Thus, this dataset contains data on NCP associated with forest regrowth of Juniperus thurifera L., Fagus sylvatica L., Quercus ilex L., and Quercus robur L stands. It includes a total of 65 study plots and 2,837 individual trees. The considered NCP included four regulating, three material, and three non-material NCP as well as one NCP common to all categories. The four regulating NCP were habitat creation and maintenance; pollination and dispersal of seeds and other propagules; regulation of climate through biological carbon (C) sequestration and storage; and regulation of detrimental organisms and biological processes. The two material NCP were energy; and medicinal, biochemical and genetic resources. The three non-material NCP were learning and inspiration; physical and psychological experience; and supporting identities. The NCP common to all categories was the maintenance of options, reflected in maintaining biodiversity (estimated in this case with the Shannon diversity index). The dataset contains information at both individual and plot level.

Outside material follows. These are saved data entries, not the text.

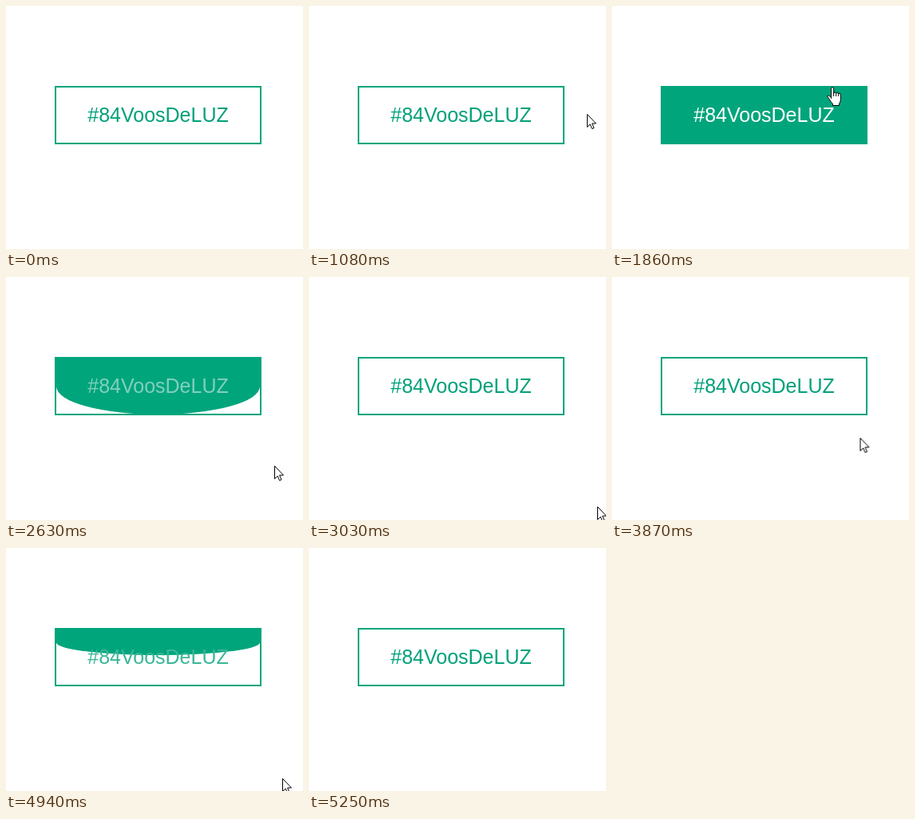
An HTML page for the animation above (5870 ms loop, 372 by 304 pixels).

```html
<!DOCTYPE html>
<html lang="pt">
<head>
<meta charset="utf-8">
<title>Button hover</title>
<style>
  html, body { margin: 0; width: 100%; height: 100%; overflow: hidden; background: #fff; }
  .stage { position: relative; width: 372px; height: 304px; overflow: hidden; }
  .button {
    position: absolute; left: 61px; top: 100px; width: 259px; height: 73px;
    box-sizing: border-box; border: 2px solid #00a57c; overflow: hidden;
    font: 25px/29px "Liberation Sans", Arial, sans-serif; text-align: center;
  }
  .fill {
    position: absolute; left: 0; top: 0; width: 100%; height: 0;
    background: #00a57c; border-radius: 0 0 50% 50%;
  }
  .label { position: absolute; left: 0; right: 0; top: 20px; white-space: nowrap; color: #00a07a; }
  .cursor { position: absolute; left: 0; top: 0; width: 30px; height: 30px; overflow: visible; }
  .cursor path { fill: #fff; stroke: #000; stroke-linejoin: round; }
</style>
</head>
<body>
<div class="stage">
  <div class="button">
    <div class="fill"></div>
    <div class="label">#84VoosDeLUZ</div>
  </div>
  <svg class="cursor">
    <path class="arrow" d="M.5 .5V16.5L4.2 13L6.6 18.6L9 17.6L6.6 12H11.5Z"/>
    <g class="hand" transform="translate(-5 -1)">
      <path d="M5.5 15V2.3a1.6 1.6 0 0 1 3.2 0V8.2q0-1.2 1.4-1.2q1.6 0 1.6 1.5q0-1 1.4-1q1.6 0 1.6 1.6q0-.8 1.2-.8q1.5 0 1.5 1.7V16q0 3-2 5.5v2H7.5v-2Q5 19 2.5 14.5Q.2 12 1.2 11Q2.5 10 5.5 13.5Z"/>
      <path d="M8.7 8v4M11.7 8.5v3.5M14.7 9v3"/>
    </g>
  </svg>
</div>
<script>
const LOOP = 5870;
const FADE = 500;
const HOVERS = [[1340, 2485], [3960, 4705]];

// Screen updates: first time, last time, count
const RUNS = [
  [480, 1020, 8], [1080, 1630, 8], [1710, 1860, 3],
  [2400, 2860, 7], [3030, 3030, 1], [3500, 4040, 8],
  [4100, 4490, 6], [4640, 5170, 8], [5250, 5250, 1]
];

// Pointer path: time, x, y
const PATH = [
  [480, 310, 261], [640, 324, 248], [790, 338, 222], [940, 345, 190],
  [1020, 346, 169], [1080, 348, 135], [1320, 322, 126], [1480, 294, 113],
  [1630, 274, 102], [2330, 274, 102], [2400, 282, 117], [2480, 304, 165],
  [2630, 336, 236], [2860, 361, 287], [3430, 361, 287], [3500, 357, 277],
  [3730, 325, 221], [3890, 296, 181], [3960, 281, 164], [4040, 266, 142],
  [4100, 260, 134], [4570, 260, 134], [4640, 268, 144], [4720, 288, 176],
  [4870, 331, 257], [4940, 346, 288], [5010, 345, 306]
];

const $ = name => document.querySelector("." + name);

const ticks = [0, ...RUNS.flatMap(([from, to, n]) =>
  Array.from({ length: n }, (_, i) =>
    Math.round((from + (to - from) * i / Math.max(1, n - 1)) / 10) * 10))];

function track(el, frames) {
  const anim = el.animate(frames, { duration: LOOP, fill: "both" });
  anim.pause();
  return anim;
}

function hoverFrames(prop, off, on) {
  const key = (time, value, easing = "linear") => ({ offset: time / LOOP, [prop]: value, easing });
  return [
    key(0, off),
    ...HOVERS.flatMap(([enter, leave]) => [
      key(enter, off, "ease"), key(enter + FADE, on),
      key(leave, on, "ease"), key(leave + FADE, off)
    ]),
    key(LOOP, off)
  ];
}

const move = (x, y) => `translate(${x}px, ${y}px)`;
const pathFrames = PATH.map(([time, x, y]) => ({ offset: time / LOOP, transform: move(x, y) }));
const away = offset => ({ offset, transform: move(345, 310) });

const tracks = [
  track($("fill"), hoverFrames("height", "0%", "200%")),
  track($("label"), hoverFrames("color", "#00a07a", "#fff")),
  track($("cursor"), [away(0), away(PATH[0][0] / LOOP), ...pathFrames, away(1)])
];

function draw(time) {
  const now = ticks.findLast(tick => tick <= time);
  const hover = HOVERS.some(([enter, leave]) => now >= enter && now < leave);
  tracks.forEach(anim => { anim.currentTime = now; });
  $("arrow").style.display = hover ? "none" : "";
  $("hand").style.display = hover ? "" : "none";
}

const start = performance.now();
function loop() {
  draw((performance.now() - start) % LOOP);
  requestAnimationFrame(loop);
}
loop();
</script>
</body>
</html>
```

Habitat creation and maintenance (NCP1) was calculated by computing the spatial connectivity of the plots in Q. ilex and Q. robur stands. It was inferred by calculating the percentage cover of broadleaved forest in a circular buffer (radius = 500 m) around each plot.

Pollination and the dispersal of seeds and other propagules (NCP2) was estimated by counting all seedlings and saplings in each plot and divided them by the plot area to obtain the density of saplings per hectare. 

Climate regulation in terms of biological carbon (C) storage and sequestration (NCP4) was estimated by the overall C stock contained in the trees of the study plots. We calculated the total biomass per tree using species-specific allometric equations that combine the dbh and the height of the sampled trees. We also calculated the C stock per tree multiplying the obtained biomass by the percentage of C in each species. 

The regulation of detrimental organisms and biological processes (NCP10) was assessed using the percentage of invertebrate herbivory. For all except the J. thurifera case study, we determined herbivore damages by visually estimating the percentage of leaf area removed by invertebrates.

Energy provision (NCP11) was understood as the production of biomass-based fuels such as fuelwood. We estimated biomass input from thick and medium branches (i.e. the tree parts normally employed as fuelwood) for each tree within plots. Biomass input from thick and medium branches was calculated from allometric equations specific for each species.

The provision of medicinal, biochemical and genetic resources (NCP14) includes the production of plant genes and genetic information. In each plot we quantified gene diversity corrected for sample size as proxy for NCP14.

The maintenance of options (NCP18) includes the benefits associated with species diversity. We scored woody species richness and abundance and computed the Shannon diversity index as proxy. 

Additionally, interviews regarding social perceptions related to learning and inspiration (NCP15), physical and psychological experiences (NCP16) and supporting identities (NCP17) were conducted at the case study level. Please notice that the social perception dataset is not uploaded to ensure data privacy policy. 

More information and detailed Methodology can be found in Martín-Forés et al. (2020) People and Nature, in both the main text and the Supplementary Material S1.

Usage Notes

Some values are missing because the methodology was adjusted according to each case study. For more information please read the detailed information provided by Martín-Forés et al. (2020) People and Nature, in both the main text and the Supplementary Material S1.

Funding

BiodivERsA, Award: BiodivERsA3-2015-58

Agencia Estatal de Investigación, Award: PCIN-2016-055

Ministerio de Economía, Industria y Competitividad, Gobierno de España, Award: CGL2017-83170-R

Deutsche Forschungsgemeinschaft

BiodivERsA, Award: BiodivERsA3-2015-58